Ha’aretz (online) reported today is that the IDF has decided to forgo buying American made cluster bombs and rely instead on Israeli Military Industries (IMI – also commonly referred to as Ta’as) for future purchases. According to the article, two years ago, during the Second Lebanon War, when Israel relied heavily on American made bombs, “between 30 percent and 40 percent of the bombs failed to explode on impact”. In addition to the obvious operational drawback to weapon that is effective only just over half of the times, unexploded cluter bombs have remained all over southern Lebanon have contituted a pretty significant risk to civilians in the area, and have even caused more than a few deaths after the end of the war. IMI, on the other hand, claims that its cluster bombs have a less than 1 percent rate of unexploded bombs.
Apart from these advantages, this is also a positive move on Israel’s part because it is relying on local industry for the state’s needs. Free trade notwithstanding, Israel purchases most of its weapons from the U.S using the extensive financial suport Israel receives in the form of military aid. Israel also receieves a few billion dollars every year as economic foreign aid.
While a nice gesture on America’s side, from an Israeli standpoint this is bad. Very bad. There was once a time Israel’s future was insecure and much of that was due to economic instability. That time is no more. By accepting foreign funds it has become, de facto, a patron state and is constantly beholden to the U.S. Israel cannot make foreign policy decisions, trade agreements or even determine its own domestic policy without requesting permission from the rich uncle on the other side of the ocean.
Also today, Ha’aretz reported that the U.S has approved the sale of 25 F-35 stealth fighter jets to Israel. From a military standpoint, I’m sure the top brass in Israel thinks this is great news. They are the experts, and in the short-term, they are probably right. However, if Israel were not reliant on America, and did not spend 75% of its aid in the United States, it would be forced to come up with solutions of its own. This is not to say that the U.S.-Israel relationship is of no use, or that it should be weakened. It should, however, be a relationship of equals. Not a patron-client relationship.

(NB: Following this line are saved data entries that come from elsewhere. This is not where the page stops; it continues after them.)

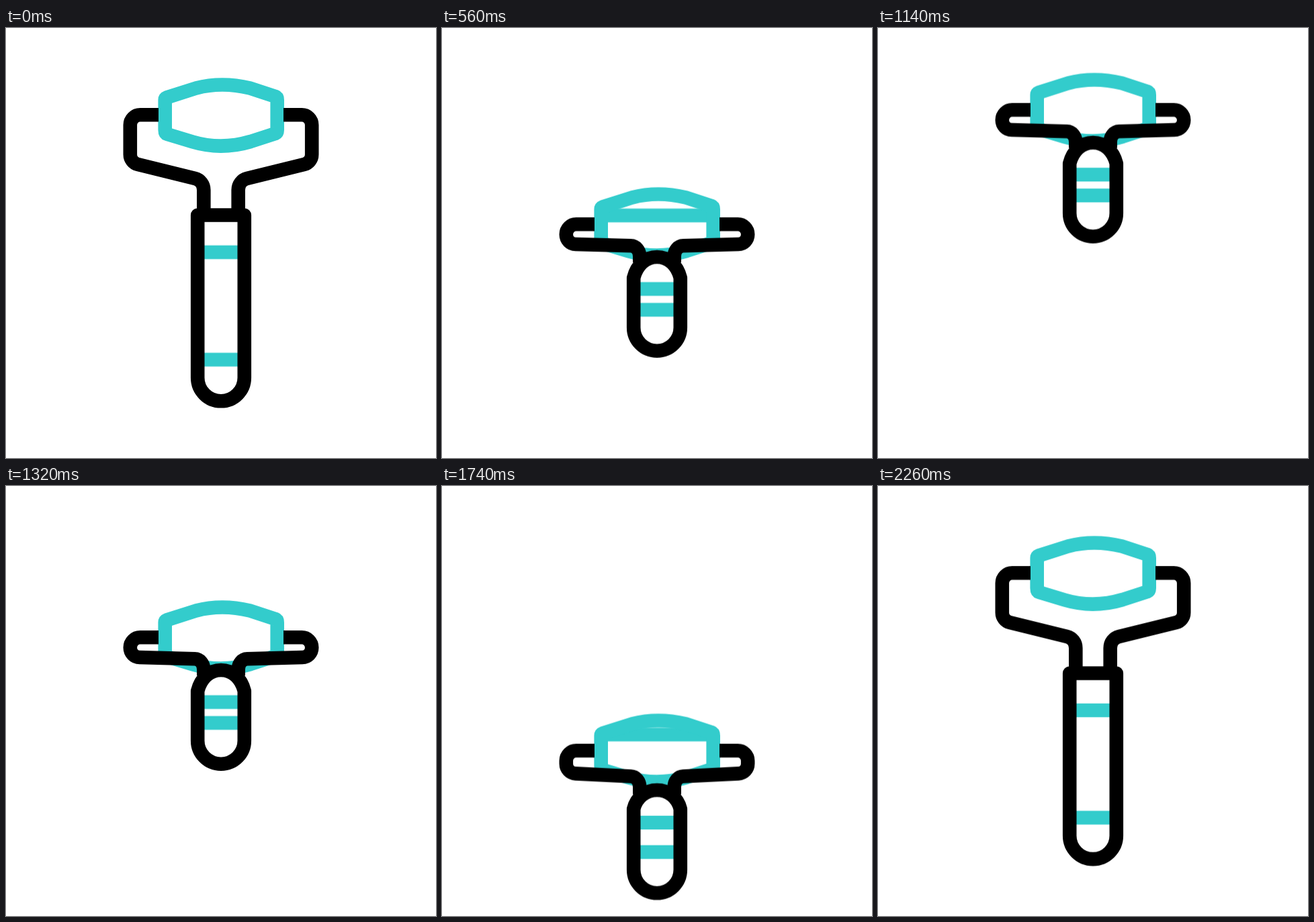
Recreate the animation shown at these times as an HTML page. Size 640 by 640 pixels, loop 2.4 s.

```html
<!DOCTYPE html>
<html lang="en">
<head>
<meta charset="utf-8">
<title>Face roller</title>
<style>
  html, body { margin: 0; width: 100%; height: 100%; overflow: hidden; background: #fff; }
  svg { display: block; width: 100vw; height: 100vh; }

  path, line { fill: none; stroke-width: 20.6; stroke-linejoin: round; }
  .dark { stroke: #000; }
  .teal { stroke: #3cc; }
  .fill { fill: #000; }

  .glide, .tilt, .arm, .handle, .band-a, .band-b, .spin {
    animation: 2400ms cubic-bezier(.333, 0, .667, 1) infinite;
  }
  .glide { animation-name: glide; }
  .tilt { animation-name: tilt; }
  .arm { animation-name: arm; }
  .handle { animation-name: handle; }
  .band-a { animation-name: band-a; }
  .band-b { animation-name: band-b; }
  .spin { animation-name: spin; animation-timing-function: linear; }

  /* stroke up, then down, then home */
  @keyframes glide {
    0% { transform: translateY(0); }
    21.875% { transform: translateY(0); animation-timing-function: cubic-bezier(.35, 0, .69, 1); }
    43.42% { transform: translateY(-198.5px); animation-timing-function: cubic-bezier(.25, 0, .727, 1); }
    70.83% { transform: translateY(117.5px); }
    94.58%, 100% { transform: translateY(0); }
  }

  /* foreshortening of the tool */
  @keyframes tilt {
    0%, 94.58%, 100% { transform: translateY(0); }
    21.875%, 67.2% { transform: translateY(165.3px); }
  }
  @keyframes band-a {
    0%, 94.58%, 100% { transform: translateY(333.7px); }
    21.875%, 67.2% { transform: translateY(225.6px); }
  }
  @keyframes band-b {
    0%, 94.58%, 100% { transform: translateY(493.6px); }
    21.875%, 67.2% { transform: translateY(256.6px); }
  }
  @keyframes arm {
    0%, 94.58%, 100% {
      d: path("M227 129.3 H199.8 C191.5 129.3 184.8 136 184.8 144.3 V188.3 C184.8 195.3 189.5 201.4 196.3 203 L281.5 224 C289 226 294.3 232.7 294.3 241 V272");
    }
    21.875%, 67.2% {
      d: path("M227 129.3 H199.8 C191.5 129.3 184.8 136 184.8 144.3 V144.5 C184.8 152.5 191 158.8 199 159 L281 161.3 C288.5 161.5 294 168 294.3 177 V186");
    }
  }
  @keyframes handle {
    0%, 94.58%, 100% {
      d: path("M285.2 278.5 C285.2 278.5 308 278.5 320 278.5 C332 278.5 354.8 278.5 354.8 278.5 V520.5 C354.8 539.7 339.2 555.3 320 555.3 C300.8 555.3 285.2 539.7 285.2 520.5 Z");
    }
    21.875%, 67.2% {
      d: path("M285.2 209 C290 190 303 178 320 178 C337 178 350 190 354.8 209 V283 C354.8 302.2 339.2 317.7 320 317.7 C300.8 317.7 285.2 302.2 285.2 283 Z");
    }
  }

  /* mark on the turning stone */
  @keyframes spin {
    0% { transform: translateY(68px); }
    34.17% { transform: translateY(138.5px); }
    47.5%, 59.17% { transform: translateY(178px); }
    61.67% { transform: translateY(172.5px); }
    72.5% { transform: translateY(105.5px); }
    79.2%, 100% { transform: translateY(68px); }
  }
</style>
</head>
<body>
<svg viewBox="0 0 640 640">
  <defs>
    <path id="stone" d="M236.7 107 Q236.7 104.5 239.5 103.4 L283 89.5 Q321 79.5 363 89.5 L401 102 Q403.7 103 403.7 107 V152 Q403.7 156 401 157 L364 169 Q320 182 278 169.5 L240 158 Q236.7 157 236.7 152 Z"/>
    <clipPath id="inside"><use href="#stone"/></clipPath>
  </defs>
  <g class="glide">
    <g class="tilt">
      <g clip-path="url(#inside)"><line class="teal spin" x1="236" x2="404"/></g>
      <use href="#stone" class="teal"/>
      <path class="dark arm"/>
      <path class="dark arm" transform="matrix(-1 0 0 1 640 0)"/>
      <line class="teal band-a" x1="290" x2="350"/>
      <line class="teal band-b" x1="290" x2="350"/>
      <path class="dark handle"/>
    </g>
  </g>
</svg>
</body>
</html>
```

The Israeli economy is strong enough today to survive on its own. American aid to Israel needs to end now. A truly independent Israel would develop its own military technology and would not be reliant on the permission of foreign bodies to purchase items it deems necessary for its defense. It would develop them on its own. Israel has, after all, developed a superior tank, the tank. If actually forced to, Israel would be able to come up with a superior fighter jet as well. We are no longer in the era of the Lavi.
With a 21-year low employment rate of 6.1%, the 2007 inflation at 3.4% and the Shekel constantly strengthening against the US Dollar (even lately, when the Dollar has been doing better agains the Euro and the British Pound), Israel’s economy is not the flailing economy of a fledgling state any longer. If given the opportunity, we would be able to supply our military ourselves and make policy decisions without hypocritical American threats.
Traditionally, what happens on Rosh HaShana is a sign of what will happen throughout the coming year. Nevertheless, I hope this year does not follow this trend, and true Israeli independence will finally be a reality.